Cabello has been a vocal advocate for immigration reform and in support of the Dreamers. She even took to stage at the Grammys and delivered a powerful heartfelt speech about immigrants and her own story. It was the moment of the night. But there is so much about Camila's personal story and her family's journey to the U.S. that we didn't know and that she's opened up about it recently, which makes her even more of an inspiration.

More from MamásLatinas: 10 Reasons Camila Cabello is ruling the world right now

The Cuban Mexican artist came to the U.S. when she was a young girl. Although she had a Cuban passport and at the time Cubans didn't have immigration problems, it was terrifying. Her dad's ordeal was even worse.

I was surprised to learn how the Cabello family made it to this country and how much Camila's story resonates with so many Latino (and non-Latino) immigrant families.

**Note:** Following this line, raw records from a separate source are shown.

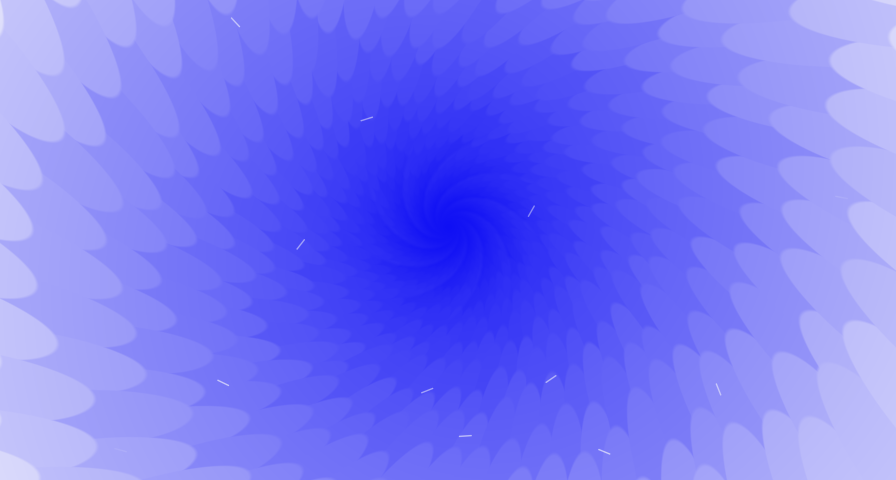
Write a WebGL 1 fragment shader that draws this background.

```glsl
precision highp float;
// Blue spiral flower: overlapping petals with tips pointing in to a dark whirl.

uniform vec2 u_resolution;

const float TAU = 6.2831853;
const vec2 CENTRE = vec2(0.501, 0.527);   // fraction of the canvas
const float PETALS = 47.0;                // petals per turn
const float ARMS = 2.0;                   // interleaved spirals, even for the stagger
const float RING_STEP = 0.17;             // ring spacing in log radius
const float TILT = 0.5;                   // lean of the petal axes
const float HALF_WIDTH = 0.57;            // petal half width in columns
const float TIP_LENGTH = 1.05;            // rounded tip length in rings
const float TIP_JITTER = 0.6;
const float TONE_JITTER = 0.028;
const float TONE_CORE = 0.055;
const float TONE_SLOPE = 0.72;
const float FLATNESS = 0.75;              // 0 smooth gradient, 1 flat petals
const float WHIRL_ARMS = 9.0;
const float WHIRL_TWIST = 1.2;
const float WHIRL_DEPTH = 0.035;
const float GLINT_CELL = 0.13;
const float GLINT_CHANCE = 0.16;
const float GLINT_LENGTH = 0.012;
const float GLINT_ALPHA = 0.35;

float hash(vec2 p) {
  vec3 q = fract(vec3(p.xyx) * 0.1031);
  q += dot(q, q.yzx + 33.33);
  return fract((q.x + q.y) * q.z);
}

// Lightness as a function of distance from the centre
float radialTone(float r) {
  return TONE_CORE + TONE_SLOPE * r;
}

// Same id on both sides of the angular seam
vec2 petalId(float ring, float column) {
  float turns = floor(column / PETALS);
  return vec2(ring - ARMS * turns, column - PETALS * turns) + 50.0;
}

// Layered petals, painted from the centre outwards
float petalTone(float r, float angle) {
  float logR = log(r);
  float v = logR / RING_STEP + ARMS * angle / TAU;
  float column = (angle + TILT * logR) * PETALS / TAU;
  float soft = PETALS / (TAU * HALF_WIDTH * r * u_resolution.y);
  float smoothTone = radialTone(r);
  float tone = smoothTone;
  for (int i = -3; i <= 1; i++) {
    float ring = floor(v) + float(i);
    float x = column - 0.5 * mod(ring, 2.0);
    for (int j = -1; j <= 1; j++) {
      float k = floor(x + 0.5) + float(j);
      vec2 id = petalId(ring, k);
      float tip = ring + TIP_JITTER * (hash(id) - 0.5);
      float side = (x - k - 0.12 * (hash(id + 7.3) - 0.5)) / HALF_WIDTH;
      float along = min((v - tip) / TIP_LENGTH - 1.0, 0.0);
      float inside = 1.0 - length(vec2(side, along));
      float petalR = r * exp(RING_STEP * (tip + 0.8 - v));
      float shade = mix(smoothTone, radialTone(petalR), FLATNESS);
      shade += TONE_JITTER * (hash(id + 19.7) - 0.5) * smoothstep(0.0, 0.5, r);
      tone = mix(tone, shade, smoothstep(-soft, soft, inside));
    }
  }
  return tone;
}

// Curved pinwheel blades around the core
float whirl(float r, float angle) {
  float blade = fract(WHIRL_ARMS * (angle + WHIRL_TWIST * log(r)) / TAU);
  float soft = WHIRL_ARMS / (r * u_resolution.y);
  float saw = blade * (1.0 - smoothstep(1.0 - min(soft, 0.5), 1.0, blade));
  return (saw - 0.5) * smoothstep(0.01, 0.06, r) * (1.0 - smoothstep(0.1, 0.24, r));
}

// Rare short bright strokes scattered on a grid
float glints(vec2 p) {
  vec2 cell = floor(p / GLINT_CELL);
  vec2 id = cell + 30.0;
  vec2 spot = 0.25 + 0.5 * vec2(hash(id + 3.1), hash(id + 11.9));
  vec2 q = p - (cell + spot) * GLINT_CELL;
  float turn = TAU * hash(id + 23.5);
  vec2 dir = vec2(cos(turn), sin(turn));
  float reach = clamp(dot(q, dir), -GLINT_LENGTH, GLINT_LENGTH);
  float line = 1.0 - smoothstep(0.0, 0.0008 + 1.0 / u_resolution.y, length(q - dir * reach));
  return line * step(hash(id), GLINT_CHANCE);
}

void main() {
  vec2 p = (gl_FragCoord.xy - CENTRE * u_resolution) / u_resolution.y;
  float r = max(length(p), 0.004);
  float angle = atan(p.y, p.x + 0.00001);

  float tone = petalTone(r, angle) + WHIRL_DEPTH * whirl(r, angle);
  tone += GLINT_ALPHA * glints(p) * (1.0 - smoothstep(0.5, 0.9, r));
  tone = clamp(tone, 0.0, 1.0);
  gl_FragColor = vec4(tone, tone, 0.953 + 0.035 * tone, 1.0);
}
```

No wonder she is so vocal about the Dreamers. Their journey is her journey, and she never forgets it.

Camila Cabello was born in Cuba in 1997. 1

Camila is from East Havana, like she mentions in her famous song "Havana." She has told her story before, but never as openly as she did for the documentary Camila Cabello: Made in Miami, as part of YouTube Artist Spotlight Story series.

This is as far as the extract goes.